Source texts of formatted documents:
*-*-*

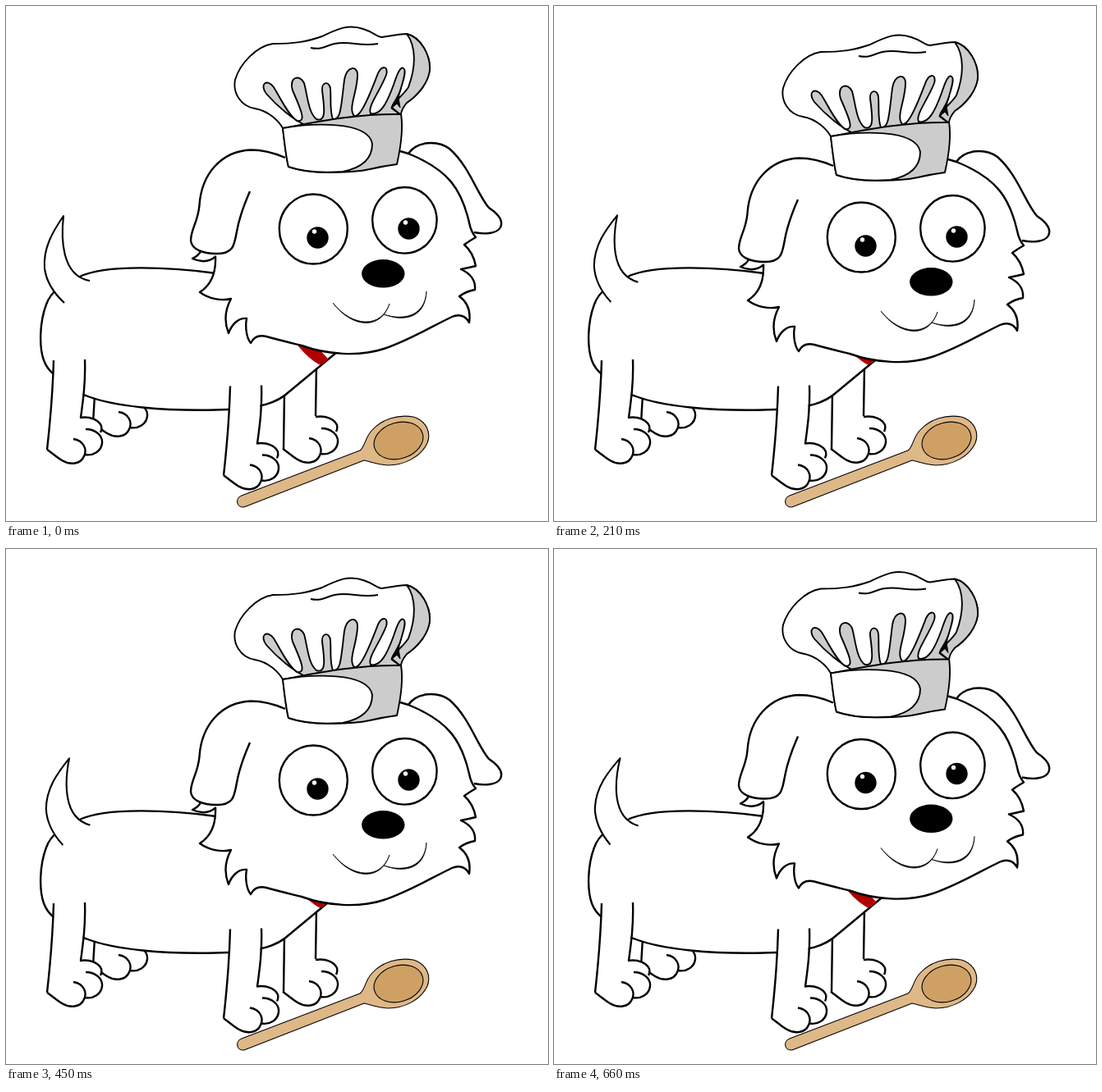
Write an HTML page that moves like this. It is 660 px wide and 628 px high and loops after 690 ms.

```html
<!DOCTYPE html>
<html lang="en">
<head>
<meta charset="utf-8">
<title>Chef dog</title>
<style>
html, body { margin: 0; width: 100%; height: 100%; overflow: hidden; background: #fff; }
svg { display: block; width: 660px; height: 628px; }
</style>
</head>
<body>
<svg viewBox="0 0 660 628" fill="#fff" stroke="#000" stroke-width="2.4" stroke-linejoin="round">
  <defs>
    <g id="paw">
      <path stroke="none" d="M50 541L53 500H91C106 500 116 506 116 518C120 532 116 547 97 547C94 558 80 562 68 553Z"/>
      <path fill="none" d="M90 502C103 500 113 505 116 512Q117 516 115 520M97 516C109 516 118 524 117 533C116 543 106 549 96 547M82 528C95 530 99 541 95 549C91 559 78 560 68 554C60 549 55 544 50 541"/>
    </g>
    <g id="leg">
      <path stroke="none" d="M58 433L50 541L91 510L96 432Z"/>
      <use href="#paw"/>
      <path fill="none" d="M58 432C57 470 54 505 50 541M96 431C97 458 94 480 91 502"/>
    </g>
  </defs>

  <use href="#paw" x="55" y="-33"/>
  <path d="M108 475L106 508"/>
  <use href="#paw" x="287" y="-1"/>
  <path d="M339 470L338 541M378 438L377 500"/>

  <path d="M256 326C200 318 120 315 90 330C70 338 55 347 49 364C41 385 40 415 46 432C49 440 52 444 58 449C70 468 85 472 97 475C130 488 190 495 272 492C310 490 330 484 344 471L403 422L420 406"/>
  <path fill="#b00000" stroke="none" d="M348 404L372 409L393 431L383 438Q365 429 348 404"/>
  <use href="#leg"/>
  <use href="#leg" x="215" y="31.500"/>
  <path id="tail" stroke-width="2.1" d="M71 362C58 350 49 335 47 320C45 295 57 275 70 256C67 282 67 329 102 335"/>

  <g id="head">
    <path d="M237 299C235 304 231 306 227 308C238 313 248 312 256 305"/>
    <path d="M490 180C500 165 525 163 540 174C564 195 574 230 588 246C600 254 606 262 602 270C598 277 585 279 570 276"/>
    <path stroke="none" d="M340 184L235 245L256 305L563 275L490 179Z"/>
    <path d="M255 305C256 325 250 340 236 349C247 357 262 360 274 357C267 370 265 384 271 399C275 388 283 380 293 381C291 392 293 405 298 411C302 403 309 401 317 403C335 408 348 411 360 414C390 425 430 428 460 418C490 408 520 390 543 379C552 375 560 378 564 386C566 373 563 362 552 354Q560 348 571 346C572 336 567 327 554 321Q564 319 572 317C570 306 566 298 558 291Q565 286 572 282Q566 275 564 264C555 225 540 200 490 180L480 177"/>
    <path d="M340 185C322 177 310 175.500 298 175.500C262 177 238 205 235.500 243C234 263 225 272 225 286C226 297 240 302 257 302C278 302 278 290 281 275C284 258 290 242 297 226"/>

    <ellipse cx="374.300" cy="272" rx="41.500" ry="42.500"/>
    <ellipse cx="485.400" cy="261.300" rx="39.200" ry="40.300"/>
    <g stroke="none">
      <g id="pupil"><circle cx="379.500" cy="282.500" r="13.200" fill="#000"/><circle cx="375.500" cy="275" r="2.700"/></g>
      <use href="#pupil" x="111" y="-11"/>
      <ellipse cx="459.300" cy="326.300" rx="26.200" ry="17.200" fill="#000"/>
    </g>
    <path fill="#000" stroke-width=".7" d="M398 362C422 394 457 395 467 363C457 393 422 392 398 362M460 376C485 386 511 380 512 348C510 378 485 384 460 376"/>

    <g stroke-width="1.900">
      <path d="M337 149C332 140 320 128 303 125C285 122 276 105 279 90C285 70 305 49 325 46C350 46 365 44 385 37C400 30 415 21 435 28C448 32 452 38 458 38C470 36 480 34 488 34C505 38 517 60 516 78C514 95 500 110 488 118C483 124 480 128 481 133L478 150Z"/>
      <path fill="#ccc" d="M488 34C505 38 517 60 516 78C514 95 500 110 488 118C483 124 481 128 481 133L470 124C474 114 483 110 490 99C499 75 500 50 488 34"/>
      <path fill="#ccc" d="M366 146C350 139 330 122 317 107C308 95 318 88 326 99C334 112 343 132 354 140C366 142 360 128 349 103C344 86 358 83 363 94C367 108 368 130 378 138C390 142 388 125 385 103C384 92 394 91 395 101C396 115 394 128 398 138C408 140 408 122 412 90C415 73 428 72 428 84C428 105 416 125 424 134C432 138 446 100 453 82C458 72 466 73 463 84C455 105 440 122 444 131C456 134 464 118 472 96C476 84 480 73 484 76C488 78 484 90 481 100C478 112 470 119 470 125L481 133Z"/>
      <path fill="#000" stroke-width="1" d="M481 100C480 111 470 117 469 125L476 119L480 124L478 112Z"/>
      <path fill="#ccc" d="M337 149C385 140 430 131 481 132C484 150 480 175 476 193Q460 195 443 199C420 204 370 205 344 196C341 185 339 165 337 149"/>
      <path d="M337 149C370 143 441 139 446 168C446 188 430 198 410 202Q370 205 344 196C341 185 339 165 337 149"/>
      <path fill="none" d="M371 51C385 54 390 48 400 46C420 42 430 50 453 46"/>
    </g>
  </g>

  <g stroke-width="1.100">
    <path fill="#deb887" d="M287 597L431 542C437 538 437 527 445 518C458 503 478 498 496 501C512 506 518 520 513 533C505 550 485 560 465 560C452 559 445 556 436 554L290 611C280 612 279 600 287 597"/>
    <ellipse cx="478" cy="530" rx="30.500" ry="22" fill="#cfa064" transform="rotate(-17 478 530)"/>
  </g>
</svg>
<script>
const STEP = 30, STEPS = 23;
// [step, value] pairs, linear in between
const headDrop = [[0, 0], [4, 10], [7, 10], [11, 0], [15, 10], [19, 10], [23, 0]];
const tailTurn = [[0, 0], [3, 15.5], [7, 4.7], [11, 15.5], [15, 4.7], [19, 15.5], [23, 4.2]];
const head = document.getElementById('head');
const tail = document.getElementById('tail');

function valueAt(keys, step) {
  const next = keys.findIndex(([at]) => at > step);
  const [[a, from], [b, to]] = [keys[next - 1], keys[next]];
  return from + (to - from) * (step - a) / (b - a);
}

function draw() {
  const step = Math.floor(performance.now() / STEP) % STEPS;
  head.setAttribute('transform', `translate(0 ${valueAt(headDrop, step)})`);
  tail.setAttribute('transform', `rotate(${valueAt(tailTurn, step)} 82 341)`);
  requestAnimationFrame(draw);
}
draw();
</script>
</body>
</html>
```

*-*-*

- _Your assignment_
If a line in the data above contains "href", return that line.

- _Solved exercise_
      <use href="#paw"/>
  <use href="#paw" x="55" y="-33"/>
  <use href="#paw" x="287" y="-1"/>
  <use href="#leg"/>
  <use href="#leg" x="215" y="31.500"/>
      <use href="#pupil" x="111" y="-11"/>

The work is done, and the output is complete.